Size: 18 inches or more.
Growth Form: Forb/herb; small flower, low growing branched, pubescent with soft hairs on stems and leaves, some with spicy scent.
Leaves: Green leaves thin; linear to lanceolate; margins toothed or lobed; hairy often looking like cob-webs.
Flower Color: Showy pure white 1.5 inch flower heads with yellow disk flowers center; ray flowers 3 to 14; disk flowers numerous; up to 20 or more flower heads when ideal conditions exist, white ray flowers have two notches on tip of the strap or ligule; fruit is an achene.
Flowering Season: March to June.
Elevation: Up to 5,000 feet.
Habitat Preferences: Upper deserts, and upland habitats, grasslands, dry areas, open areas and clearings, gravelly or sandy soil.
Recorded Range: A southwestern species found in AZ, CA, ID, NM, NV, OR, UT and WA. It is also found in Baja California and British Columbia. Occurs throughout most of Arizona but few records from Yuma County.

North America & US County Distribution Map for Layia glandulosa.

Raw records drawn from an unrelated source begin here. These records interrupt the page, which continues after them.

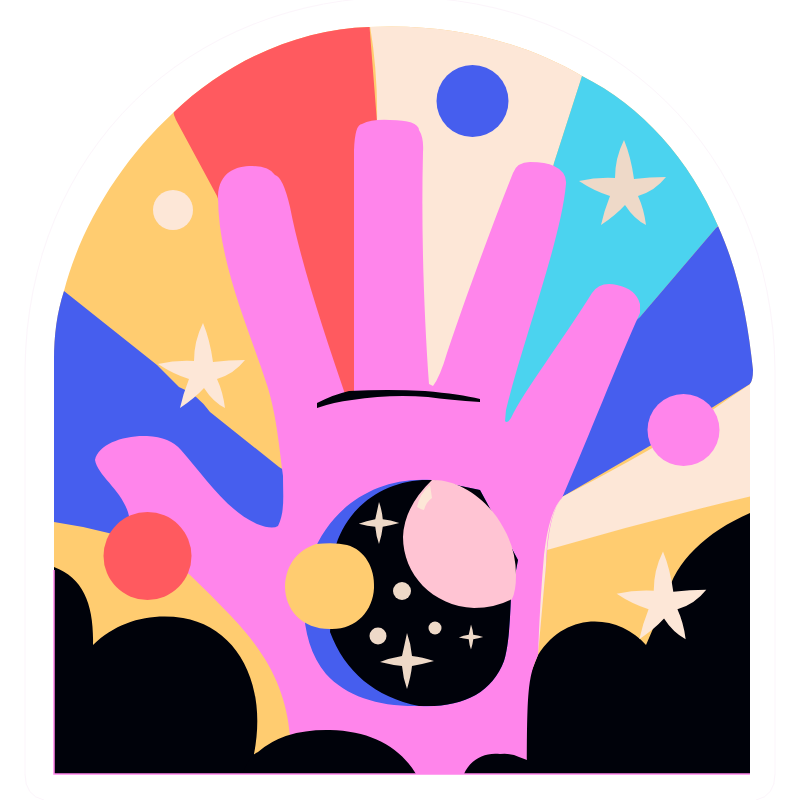
<!DOCTYPE html>
<html lang="en">
<head>
<meta charset="utf-8">
<title>Cosmic hand sticker</title>
<style>
:root {
  --white: #ffffff;
  --edge: #fcf5fb;
  --pink: #ff85eb;
  --blush: #ffc4d3;
  --coral: #ff5a5f;
  --cream: #fde7d7;
  --sand: #eed9c8;
  --yellow: #ffcc70;
  --cyan: #4bd3ef;
  --blue: #465eee;
  --ink: #00020a;
}
html, body { margin: 0; background: var(--white); overflow: hidden; }
svg { display: block; width: 800px; height: 800px; }
.sticker { fill: var(--white); stroke: var(--edge); }
.pink { fill: var(--pink); }
.blush { fill: var(--blush); }
.coral { fill: var(--coral); }
.cream { fill: var(--cream); }
.sand { fill: var(--sand); }
.yellow { fill: var(--yellow); }
.cyan { fill: var(--cyan); }
.blue { fill: var(--blue); }
.ink { fill: var(--ink); }
.base-line { fill: none; stroke: var(--pink); stroke-width: 1.5; }
</style>
</head>
<body>
<svg viewBox="0 0 800 800" role="img" aria-label="Pink hand holding a night sky in its palm, in front of coloured rays">
  <defs>
    <clipPath id="arch">
      <path d="M54 774V360C54 335 57 312 64 291C81 225 122 160 173 113C228 60 300 29 369 27C450 23 522 41 582 76C642 106 690 160 718 226C739 272 748 322 753 370Q753 380 750 384V774Z"/>
    </clipPath>
    <clipPath id="palm-window">
      <path d="M432 480C375 476 330 508 312 556C298 600 302 645 326 674C347 697 380 707 420 706C462 708 492 693 504 661C509 645 510 620 511 596L518 560L480 490Z"/>
    </clipPath>
    <path id="star" d="M0-47Q-9-29-9-9Q-27-10-45-6Q-30 4-14 9Q-20 24-23 38Q-8 28 1 18Q10 32 22 38Q20 22 14 9Q31 4 42-10Q26-10 10-8Q7-30 0-47Z"/>
    <path id="sparkle" d="M0-28Q-3-14-5-5Q-17-3-27 1Q-15 4-5 5Q-4 17 0 28Q4 15 5 5Q16 3 27 0Q15-4 5-5Q4-17 0-28Z"/>
  </defs>

  <path class="sticker" d="M44 800Q25 796 25 774V370C27 150 190-3 400-3C610-3 773 150 775 370V774Q775 796 756 800"/>

  <g id="rays" clip-path="url(#arch)">
    <rect class="yellow" x="50" y="20" width="710" height="760"/>
    <path class="coral" d="M174 108Q172 112 176 120L217 196L300 420H400L377 122L369 20H174Z"/>
    <path class="cream" d="M369 20Q378 70 377 122L400 420H480L554 163L582 76V20Z"/>
    <path class="cyan" d="M582 76L554 163L490 440H530L640 317L716 228L760 180V60H600Z"/>
    <path class="blue" d="M760 190L716 228L640 317L500 440L562 497L660 440L750 384L760 370Z"/>
    <path class="cream" d="M562 497Q630 462 690 426Q723 402 752 383V496Q650 520 547 550L530 540Z"/>
    <path class="blue" d="M50 282L64 291L157 365L179 387Q197 394 210 412L279 467L300 480V550H160Q110 530 54 522H50Z"/>
  </g>

  <g id="clouds">
    <path class="ink" d="M54 774V567C84 578 94 606 93 645C118 621 150 613 183 618C236 627 268 682 254 754L270 774Z"/>
    <path class="ink" d="M750 774V513C706 532 675 562 667 596L646 645C620 615 567 609 538 655L520 700V774Z"/>
  </g>

  <path id="hand" class="pink" d="M291 774L290 736C286 690 268 655 231 616Q210 594 190 575L130 525C130 495 98 478 95 460C98 444 124 435 147 436Q170 437 181 450C204 476 226 510 257 524Q272 530 278 526C285 512 283 496 283 476C278 436 276 416 268 388C248 326 218 262 218 196C219 172 236 166 252 166Q269 166 275 175Q283 177 290 207C301 264 325 335 345 394H354V150Q355 124 362 124Q372 119 390 120Q418 120 419 130Q424 138 423 152C421 230 424 315 429 384L433 386Q440 377 447 353C464 302 490 231 513 173Q517 162 530 162Q546 162 554 166Q567 172 566 184C561 240 523 340 506 410L505 421Q507 424 511 418C524 391 562 341 592 293Q600 281 617 285Q636 289 640 304V313C616 366 590 434 562 498C551 511 548 535 546 565Q541 610 538 655C528 677 527 692 527 774Z"/>
  <path class="cream" d="M562 498Q547 516 546 565L538 655Q540 600 544 555Q549 511 562 498Z"/>

  <g id="wrist-clouds" class="ink">
    <path d="M242 774Q250 755 258 752Q284 729 330 730C371 731 400 747 416 774Z"/>
    <path d="M464 774C470 760 484 752 500 754Q512 753 519 757L527 760V774Z"/>
  </g>

  <path id="palm-crease" class="ink" d="M317 403Q335 394 349 391Q388 389 425 391Q460 394 480 399V402Q450 400 428 397Q390 394 352 400Q334 402 317 408Z"/>

  <g id="night-sky" clip-path="url(#palm-window)">
    <rect class="blue" x="295" y="470" width="230" height="245"/>
    <path class="ink" d="M432 480C390 478 350 502 336 545L330 632C345 672 375 697 419 706H530V470Z"/>
    <g class="sand">
      <use href="#sparkle" transform="translate(379 523) scale(.75)"/>
      <use href="#sparkle" transform="translate(407 661)"/>
      <use href="#sparkle" transform="translate(471 637) scale(.45)"/>
      <circle cx="402" cy="591" r="9"/>
      <circle cx="378" cy="636" r="8.5"/>
      <circle cx="435" cy="628" r="6.5"/>
    </g>
  </g>
  <path id="moon" class="blush" d="M432 480C458 479 488 499 503 527Q516 549 516 575Q516 591 512 599Q496 608 474 608C432 606 403 574 403 537Q404 507 432 480Z"/>
  <path class="cream" d="M430 485Q420 493 417 507Q420 509 424 510Q426 502 432 498Z"/>

  <g id="planets">
    <path class="yellow" d="M316 544Q335 542 347 545C365 550 375 568 374 588C373 611 356 630 330 629C302 629 285 610 285 586C286 564 298 550 316 544Z"/>
    <circle class="coral" cx="147.500" cy="556" r="44"/>
    <circle class="cream" cx="173" cy="210" r="20"/>
    <circle class="blue" cx="472.500" cy="101" r="36"/>
    <circle class="pink" cx="683.500" cy="430" r="36"/>
  </g>

  <g id="stars">
    <use class="cream" href="#star" x="203" y="370"/>
    <use class="sand" href="#star" x="624" y="187"/>
    <use class="cream" href="#star" transform="translate(663 600) scale(1.03)"/>
  </g>

  <path class="base-line" d="M54 570V774H750"/>
</svg>
</body>
</html>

U.S. Weed Information: No data available.
Invasive/Noxious Weed Information: No data available.
Wetland Indicator: No data available.
Threatened/Endangered Information: No data available.

Genus Information: 14 species in Layia, all in southwestern United States. 2 species are native to Arizona.

Comments: Whitedaisy Tidytips, although found in a variety of habitats is not typically a common or abundant species. This specimen was observed growing in a semi-shaded area along a gravel bar in Rock Creek in the Tonto National Forest. The genus Layia truly belong to California where all 14 species of Layia can be found and amazingly, 12 of those species are found only in California.

Superficially resembles White Woolly Daisy, Eriophyllum lanosum and Mojave Desertstar, Monoptilon bellioides.

California Native Americans ground the seeds into a flour for use in a mush. View species account from Native American Ethnobotany, University of Michigan, Dearborn.

Date Profile Completed: 8/6/2012; Updated, 07/26/2015
References:
U.S. Dept. of Agriculture, Natural Resources Conservation Service on-line database
Arizona Flora, Kearney, Thomas H., Peebles, Robert H., 1960, University of California Press, Berkley and Los Angeles
The Jepson Manual, Citation: http://ucjeps.berkeley.edu/interchange/I_treat_indexes.html Mon Aug 6 12:45:35 2012
Bruce G. Baldwin, Susan J. Bainbridge, John L. Strother, FNA | Family List | FNA Vol. 21 | Asteraceae | Layia, Flora of North America Editorial Committee, eds. 1993+. Flora of North America North of Mexico. 16+ vols. New York and Oxford. (accessed 08/06/2012)
SEINet for synonyms, scientific names and recorded geographic locations, http://swbiodiversity.org/seinet/